Rent approx 325eur
Internet connection approx 45eur
Bills approx 100eur depending on season
Gym membership for a couple incl pool 40eur p.c.m
Beer + tapa approx 2eur
Menu del dia approx 6.50eur
Car rental 40eur per day (empty tank).
Dates employed: September 2012-present (and staying on)
Small and friendly. Pretty much everything is within walking distance unless you want to buy 50 litres of water in one go.
It’s really nice being able to walk to work in less than five minutes but it took me a while to get used to not being able to jump on a tube, bus or train whenever I felt like it. The train station is a five minute taxi ride from town and the bus station is a short walk from the centre. As long as you plan in advance, you can use the public transport system to get to lots of places but if you want to visit somewhere a bit more remote, you really need a car.
Small and perfectly formed. The classrooms are arranged around a courtyard, which is filled with plants and flowers. It’s great to have my own room.
Materials and Resources
We get our own copies of teachers’ books, student books and workbooks, which makes planning really easy. There are plenty of other resources and everything is very well-organised.
Everyone has been extremely welcoming, friendly and helpful.
Every teacher is given a variety of age groups and levels to teach. The students are mostly lovely to teach, although it took a while to get used to how incredibly noisy some of them are!

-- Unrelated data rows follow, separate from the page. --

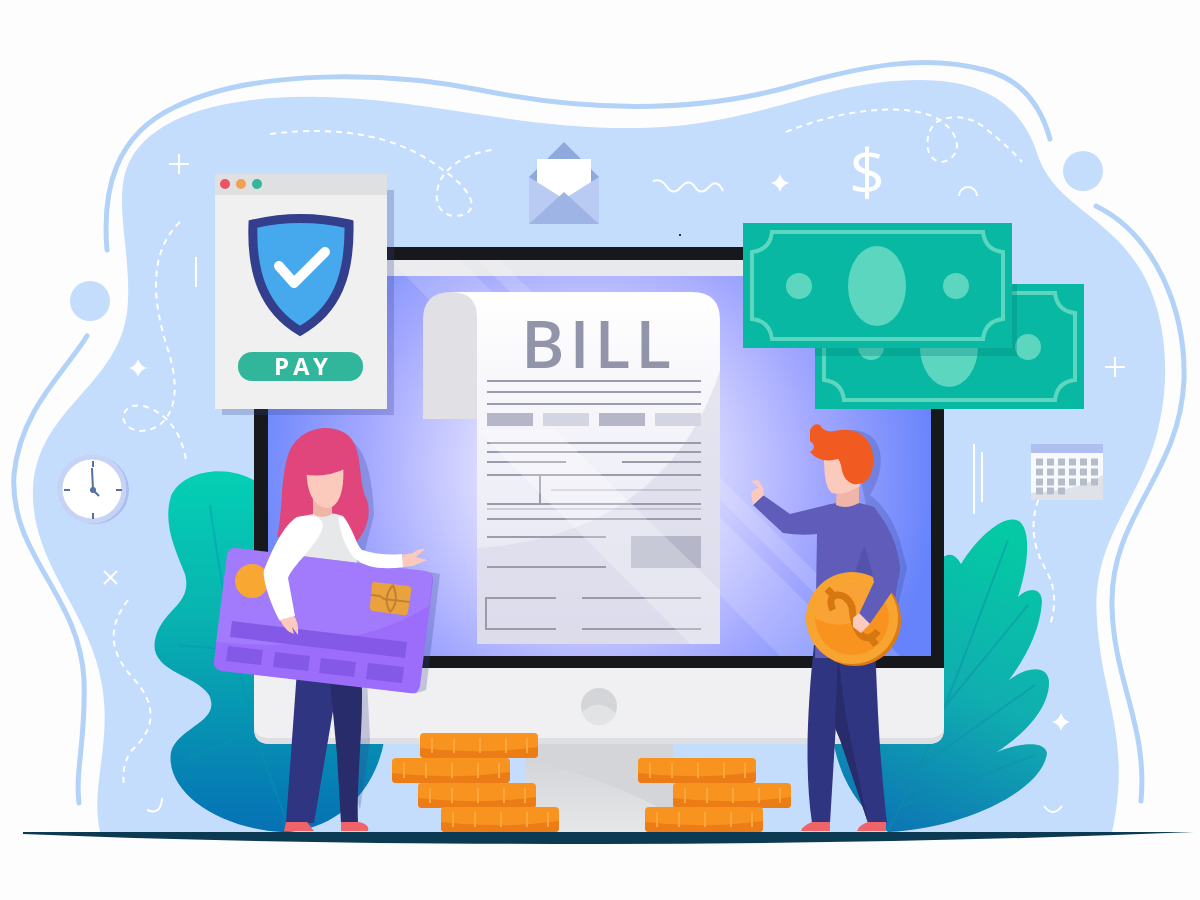
<!DOCTYPE html>
<html lang="en">
<head>
<meta charset="utf-8">
<title>Online bill payment</title>
<style>
:root{--paper:#fdfdfd;--sky:#c4ddfc;--line:#b3d2f8;--ink:#17181b;--grey:#ececee;--navy:#2f3580;--navy-dark:#282c6b;--green:#08b8a2;--mint:#5dd6c0;--orange:#f8931f;--orange-dark:#ec7d16;--purple:#9b6dfa;--purple-dark:#8559e8;--pink:#e0457b;--skin:#fcc9bd;--red:#ee6468;--sweater:#5f5cba;--rule:#9a9bab;--shade:#35418a}
html,body{margin:0;width:1200px;height:900px;overflow:hidden;background:var(--paper)}
svg{display:block}
.sky{fill:var(--sky)}
.edge{fill:none;stroke:var(--line);stroke-width:5;stroke-linecap:round}
.dash{fill:none;stroke:#fff;stroke-width:2;stroke-dasharray:6 5}
.mark{fill:none;stroke:#fff;stroke-width:2}
.rules{fill:none;stroke:var(--rule);stroke-width:2}
.shadow{fill:var(--shade);opacity:.25}
.title{font:600 66px "Open Sans","Noto Sans",sans-serif;fill:#9294aa}
.button-label{font:700 24px "Open Sans","Noto Sans",sans-serif;fill:#fff}
.dollar{font:400 64px "Open Sans","Noto Sans",sans-serif;fill:#fff}
.skin{fill:var(--skin)}
.shoe{fill:var(--red)}
</style>
</head>
<body>
<svg width="1200" height="900" viewBox="0 0 1200 900" role="img" aria-label="Two people paying a bill on a large computer screen">
<defs>
<linearGradient id="leaf" x1="0" y1="0" x2="0" y2="1"><stop stop-color="#04d0b4"/><stop offset=".4" stop-color="#08b3b0"/><stop offset="1" stop-color="#0571b5"/></linearGradient>
<linearGradient id="leaf-right" x1=".6" y1="0" x2=".3" y2="1"><stop stop-color="#04c9a4"/><stop offset=".5" stop-color="#10aeb0"/><stop offset="1" stop-color="#0d76b4"/></linearGradient>
<radialGradient id="screen" gradientUnits="userSpaceOnUse" cx="590" cy="470" r="350"><stop stop-color="#fff"/><stop offset=".32" stop-color="#d9d9ff"/><stop offset=".65" stop-color="#a3a8ff"/><stop offset="1" stop-color="#6683fb"/></radialGradient>
<linearGradient id="stand" x1="0" y1="0" x2="0" y2="1"><stop stop-color="#cfd1d4"/><stop offset="1" stop-color="#e6e7e9"/></linearGradient>
<linearGradient id="bill-paper" x1="0" y1="0" x2="0" y2="1"><stop stop-color="#fff"/><stop offset="1" stop-color="#e2e2f1"/></linearGradient>
<clipPath id="screen-clip"><rect x="268" y="260" width="663" height="396"/></clipPath>
<clipPath id="bill-clip"><path d="M477 644V292H694Q720 292 720 318V644Z"/></clipPath>
<clipPath id="note-clip"><rect width="269" height="125"/></clipPath>
<g id="coin-edge"><rect width="118" height="25" rx="4" fill="var(--orange)"/><path d="M0 15Q60 22 118 14V21Q118 25 114 25H4Q0 25 0 21Z" fill="var(--orange-dark)"/><path d="M12 5V20M34 5V20M60 5V20M86 5V20M107 5V20" stroke="#fba63d" stroke-width="2"/></g>
<g id="banknote"><rect width="269" height="125" fill="var(--green)"/><path d="M29 9H240Q242 27 260 29V96Q242 98 240 116H29Q27 98 9 96V29Q27 27 29 9Z" fill="none" stroke="var(--mint)" stroke-width="4"/><g fill="var(--mint)"><ellipse cx="134" cy="63" rx="29" ry="40"/><circle cx="56" cy="63" r="13"/><circle cx="213" cy="63" r="13"/></g></g>
<path id="sparkle" d="M0-9Q2-2 9 0Q2 2 0 9Q-2 2-9 0Q-2-2 0-9Z" fill="#fff"/>
<path id="plus" class="mark" d="M-10 0H10M0-10V10"/>
</defs>

<g id="backdrop">
<path class="sky" d="M100 832C90 785 112 745 102 685C90 610 31 565 33 490C36 405 126 385 128 300C130 250 115 205 126 170C146 112 235 95 320 97C430 99 520 130 640 128C760 126 820 80 920 80C990 80 1022 110 1036 150C1050 200 1098 212 1131 256C1166 300 1171 370 1160 420C1145 500 1090 535 1097 620C1102 700 1132 740 1112 832Z"/>
<path class="edge" d="M107 250C102 190 115 135 175 107C255 68 390 72 480 90C590 112 690 113 785 88C865 65 925 54 985 70C1025 80 1042 110 1050 139"/>
<path class="edge" d="M87 336C65 372 20 410 14 475C9 555 80 595 84 680C86 740 75 770 79 803M1096 206C1155 235 1186 310 1184 380C1180 475 1110 515 1112 605C1113 680 1148 725 1141 801"/>
<circle class="sky" cx="90" cy="301" r="20"/><circle class="sky" cx="1083" cy="171" r="20"/>
</g>

<g id="sky-details">
<path class="dash" d="M270 134C350 124 405 140 443 170C478 194 480 216 454 216C431 214 433 184 448 170Q464 154 492 150M786 132C835 112 895 102 932 116C963 130 964 159 941 162C922 160 924 127 940 120Q965 112 985 128Q1010 148 1022 162"/>
<path class="dash" d="M180 222C145 255 155 310 168 350C184 400 170 430 140 431C115 428 120 401 143 406C168 412 182 435 186 460M128 600C105 630 112 655 133 678C158 705 155 730 132 750Q121 765 124 785M1048 480Q1020 525 1046 570Q1060 595 1050 625"/>
<path class="mark" d="M653 181q8-3 14 6t14 0t14 0t14 0t14 4M196 257V287M974 444V514M982 452V502M959 196a9 9 0 0 1 18 0M104 571l13 13m0-13l-13 13M147 810q14 6 15-12M1044 806q9 12 18 0"/>
<use href="#plus" x="179" y="164"/><use href="#plus" x="1115" y="367"/>
<use href="#sparkle" x="138" y="368"/><use href="#sparkle" x="780" y="183"/><use href="#sparkle" x="1061" y="722"/>
<text class="dollar" x="867" y="195" text-anchor="middle">$</text>
</g>

<g id="envelope">
<path fill="#8ea9dc" d="M529 177L564 142L599 177V224H529Z"/><path fill="#fff" d="M537 159H591V205H537Z"/>
<path fill="#b9cbf3" d="M529 177L564 199L599 177V224H529Z"/><path fill="#9db4e5" d="M529 224L564 192L599 224Z"/>
</g>
<g id="clock">
<circle cx="95" cy="490" r="34" fill="#a9bff1"/><circle cx="92" cy="489" r="32" fill="#fff" stroke="#c6d3f4" stroke-width="5"/>
<path d="M93 461V467M93 513V519M64 490H70M116 490H122M92 468L93 490L99 496" fill="none" stroke="#54719f" stroke-width="2"/><circle cx="93" cy="490" r="3" fill="#54719f"/>
</g>
<g id="calendar">
<rect x="1031" y="444" width="72" height="56" fill="#f8f9fc"/><rect x="1031" y="444" width="72" height="9" fill="#aebff0"/><path fill="#dfe2e8" d="M1031 493Q1080 490 1103 475V500H1031Z"/>
<path d="M1036 462H1099M1036 472H1099M1036 482H1099M1036 491H1066" stroke="#b5bdcb" stroke-width="7" stroke-dasharray="7 4"/>
</g>
<rect x="679" y="234" width="2" height="2" fill="#333"/>

<g id="foliage">
<path fill="url(#leaf)" d="M282 832C215 828 165 790 171 752C178 727 222 722 209 695C196 674 149 672 155 640C162 608 193 606 185 574C174 547 163 523 171 496C182 470 228 463 257 482L385 735C378 790 336 832 282 832Z"/>
<path d="M210 505C222 590 240 710 291 831M232 650L178 645M255 730L186 760" fill="none" stroke="#0595b0" stroke-width="2" opacity=".45"/>
<path fill="url(#leaf-right)" d="M888 832C850 800 838 770 832 735L940 560Q952 548 961 564C980 534 1005 514 1019 521C1032 531 1028 566 1018 597C1028 587 1042 587 1042 602C1040 632 1024 660 1009 680C1024 668 1047 663 1049 681C1050 710 1021 736 997 752C1016 744 1044 739 1047 753C1043 790 965 829 888 832Z"/>
<path d="M1008 540C970 640 932 750 888 831M1028 605L942 710M1035 685L922 765M1035 755L902 806" fill="none" stroke="#0c8fa8" stroke-width="2" opacity=".5"/>
</g>

<g id="monitor">
<path fill="url(#stand)" d="M525 744H673V832H525Z"/><path fill="#d3d5d9" d="M525 744H673V815Q600 775 525 760Z"/>
<path fill="#f0f0f2" d="M254 668H944V728Q944 744 928 744H270Q254 744 254 728Z"/><path fill="#dedfe2" d="M254 725Q254 738 270 738H928Q944 738 944 725V729Q944 744 928 744H270Q254 744 254 729Z"/>
<circle cx="599" cy="706" r="18" fill="#d4d5d8"/><path fill="#e2e3e5" d="M582 712Q600 696 616 714A18 18 0 0 1 582 712Z"/>
<rect x="254" y="247" width="690" height="421" fill="var(--ink)"/><rect x="268" y="260" width="663" height="396" fill="url(#screen)"/>
<rect x="268" y="260" width="663" height="16" fill="#e8e9ec"/>
<g clip-path="url(#screen-clip)" fill="#fff" opacity=".15"><path d="M390 260H460L860 656H780ZM478 260H500L900 656H878Z"/></g>
</g>

<g id="bill">
<path fill="#e0e0e5" d="M423 419V320Q423 292 451 292H510V419Z"/>
<path fill="url(#bill-paper)" d="M477 644V318Q477 292 451 292H692Q720 292 720 320V644Z"/>
<g clip-path="url(#bill-clip)"><path fill="#d8d8e8" opacity=".55" d="M720 370C685 480 600 540 477 548V644H720Z"/></g>
<text class="title" x="521" y="368" textLength="150">BILL</text>
<path class="rules" d="M487 381H701M487 392H701M487 404H701M487 443H701M487 452H701M487 462H566M622 462H701M487 475H701M540 475V504M487 504H701M487 519H701M487 537H606M487 567H606M582 598H701M582 629H701"/>
<path class="rules" d="M551 490H701M487 509H701" opacity=".4"/><path class="rules" stroke-width="3" d="M556 598H486V629H556"/>
<path fill="#b5b7c8" d="M487 413H533V426H487ZM599 413H645V426H599ZM631 536H701V568H631Z"/><path fill="#d4d5e2" d="M543 413H589V426H543ZM655 413H701V426H655Z"/>
<path clip-path="url(#bill-clip)" fill="#fff" opacity=".25" d="M555 430L720 590V644H690L477 430Z"/>
</g>

<g id="payment-window">
<path class="shadow" d="M387 190H394V415H222V409H387Z"/>
<rect x="215" y="174" width="172" height="235" fill="#f0f0f1"/><rect x="215" y="174" width="172" height="21" fill="#dfe0e2"/>
<circle cx="225" cy="184" r="5" fill="#e95561"/><circle cx="241" cy="184" r="5" fill="#f1a056"/><circle cx="257" cy="184" r="5" fill="#35b69b"/>
<path fill="#46a8ed" stroke="#333e8c" stroke-width="9" d="M253 224Q300 213 349 224C350 275 337 310 300 331C265 310 251 275 253 224Z"/>
<path d="M279 266L294 283L325 252" fill="none" stroke="#fff" stroke-width="10" stroke-linecap="round" stroke-linejoin="round"/>
<rect x="238" y="352" width="125" height="29" rx="14" fill="#31b69b"/><text class="button-label" x="274" y="375" textLength="54">PAY</text>
</g>

<g id="cash">
<use href="#banknote" x="815" y="284"/><rect x="815" y="284" width="202" height="72" fill="#067f77" opacity=".3"/>
<use href="#banknote" x="743" y="223"/>
</g>

<g id="coin-stacks">
<use href="#coin-edge" x="420" y="733"/><use href="#coin-edge" x="392" y="758"/><use href="#coin-edge" x="418" y="783"/><use href="#coin-edge" x="441" y="807"/>
<use href="#coin-edge" x="638" y="758"/><use href="#coin-edge" x="673" y="783"/><use href="#coin-edge" x="645" y="807"/>
</g>

<g id="woman">
<path class="shadow" d="M325 432C365 432 372 470 374 515L365 550H300ZM340 680H367L370 740L360 810L340 740Z"/>
<path fill="var(--pink)" d="M277 537C283 511 280 481 288 455C296 431 322 423 341 431C366 441 356 480 367 500C373 520 362 538 350 548L300 556Q290 534 277 537Z"/>
<path fill="var(--navy)" d="M297 670H365L334 705L314 823H286Z"/><path fill="var(--navy-dark)" d="M329 670H361C365 718 356 775 358 823H341L337 755Z"/>
<path class="shoe" d="M286 822H307L314 831H284ZM341 822H358Q370 824 368 831H341Z"/>
<path fill="#e7e8ea" d="M297 518Q325 509 343 516C356 530 352 556 362 574V640H280Z"/>
<path fill="#f0b5a9" d="M313 494H332V514Q322 520 313 514Z"/><path class="skin" d="M307 465Q326 477 343 465C345 490 339 508 327 508C312 507 305 487 307 465Z"/>
<path fill="var(--pink)" d="M303 474C297 445 320 435 339 440Q351 450 347 468Q324 479 303 474Z"/>
<path class="shadow" d="M424 571L440 574L426 690L414 694Z"/>
<g id="payment-card">
<path fill="var(--purple)" d="M236 548L425 571Q434 573 433 581L420 686Q418 695 409 693L221 671Q213 669 214 661L227 555Q228 547 236 548Z"/>
<path fill="#a98aff" opacity=".5" d="M227 555Q228 548 236 548L425 571Q433 573 432 581L429 606Q350 655 216 642Z"/>
<g fill="var(--purple-dark)"><path d="M232 621L407 642L405 658L230 637ZM228 646L263 650L261 665L226 661ZM275 652L310 656L308 671L273 667ZM321 658L356 662L354 677L319 673ZM368 663L404 667L402 683L366 679Z"/></g>
<circle cx="252" cy="581" r="17" fill="#f8a832"/>
<path fill="#e9a23c" d="M374 582L408 586Q412 587 411 591L408 612Q407 616 403 615L373 611Q369 610 370 606L372 585Q372 582 374 582Z"/><path d="M371 595L380 596L384 599L410 602M393 585Q382 598 390 612M393 585Q400 602 390 612" fill="none" stroke="#c28035" stroke-width="2"/>
</g>
<path fill="#fff" d="M338 516C352 520 354 542 362 550Q382 556 402 554L404 567Q370 572 354 558C345 547 340 532 338 516Z"/>
<path class="skin" d="M402 555L413 553Q420 548 425 549L416 557L427 560L413 566L403 567Z"/>
<path fill="#fff" d="M297 517C313 513 327 518 322 530C313 550 293 565 288 578L295 616L280 621C270 604 262 577 264 570C273 548 283 526 297 517Z"/>
<path class="skin" d="M280 620L294 616Q299 622 298 635L292 627L294 634Q286 632 280 620Z"/>
</g>

<g id="man">
<path class="shadow" d="M850 430C888 430 886 470 870 495C895 515 900 540 907 568L897 610L878 560ZM866 655H876L879 740L886 810Z"/>
<path fill="var(--navy)" d="M814 645H852L836 724L830 823H812C804 770 808 700 814 645Z"/><path fill="var(--navy)" d="M838 650H875C878 715 880 765 887 823H868L840 730Z"/><path fill="var(--navy-dark)" d="M838 655L845 712L868 823L840 740L835 728Z"/>
<path class="shoe" d="M812 822H830V831H801Q802 826 812 822ZM868 822H886V831H857Q859 825 868 822Z"/>
<path fill="var(--sweater)" d="M823 506Q850 498 874 507C892 530 898 548 900 568L894 605L869 658H815L817 534Q801 536 783 533L753 505L763 495L790 514Z"/>
<path fill="#4b4a9f" d="M868 535L876 566L869 610L852 580Z" opacity=".5"/>
<path class="skin" d="M753 505L751 494Q753 488 759 488L751 481L758 480L763 488L764 495Z"/>
<path fill="#f0b5a9" d="M837 485L859 480V503Q846 510 836 505Z"/><path class="skin" d="M824 458Q843 455 858 461L860 486Q844 496 832 493Q824 488 824 458Z"/>
<path fill="#f15b22" d="M810 430Q814 422 820 425Q824 433 835 431C859 425 876 441 873 465Q871 486 853 484C839 478 844 466 838 459Q820 464 810 452Q818 447 810 441Z"/>
<g id="coin"><circle cx="855" cy="620" r="46" fill="#dc7a14"/><circle cx="852" cy="618" r="46" fill="#f8a431"/><circle cx="852" cy="618" r="37" fill="var(--orange)"/><path fill="#fbb34e" opacity=".5" d="M815 618A37 37 0 0 1 884 599Q850 638 815 618Z"/><path d="M833 610C824 592 846 589 852 607C854 633 865 647 878 631M834 596L827 589M870 637L876 645" fill="none" stroke="#d6780f" stroke-width="7"/></g>
<path fill="var(--sweater)" d="M868 510C885 515 893 540 900 567Q900 578 894 589L869 625L859 614L874 582Q871 565 863 543Z"/>
<path class="skin" d="M859 613L870 624L861 633L853 627V618Z"/>
</g>

<path id="ground" fill="#0b3a52" d="M23 832H1194Q900 844 600 844Q260 844 23 834Z"/>
</svg>
</body>
</html>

Brilliant. I’ve already been to two really useful conferences and the school has also organised visits from external speakers. In-house support has also been very helpful, particularly for exam preparation classes.
Finding a Flat
Finding a flat was incredibly easy – Julie found one for us! We decided to move after a few months and it was really easy to find another flat as there are plenty to choose from and all are very reasonably-priced.
The Cost of Living
You can rent an apartment for around €300 a month. Electricity is a bit pricy during the winter and phone and internet access are more expensive than at home but my salary goes a lot further than it ever did in the UK.
Julie helped us to apply for our health cards and paid for a health check.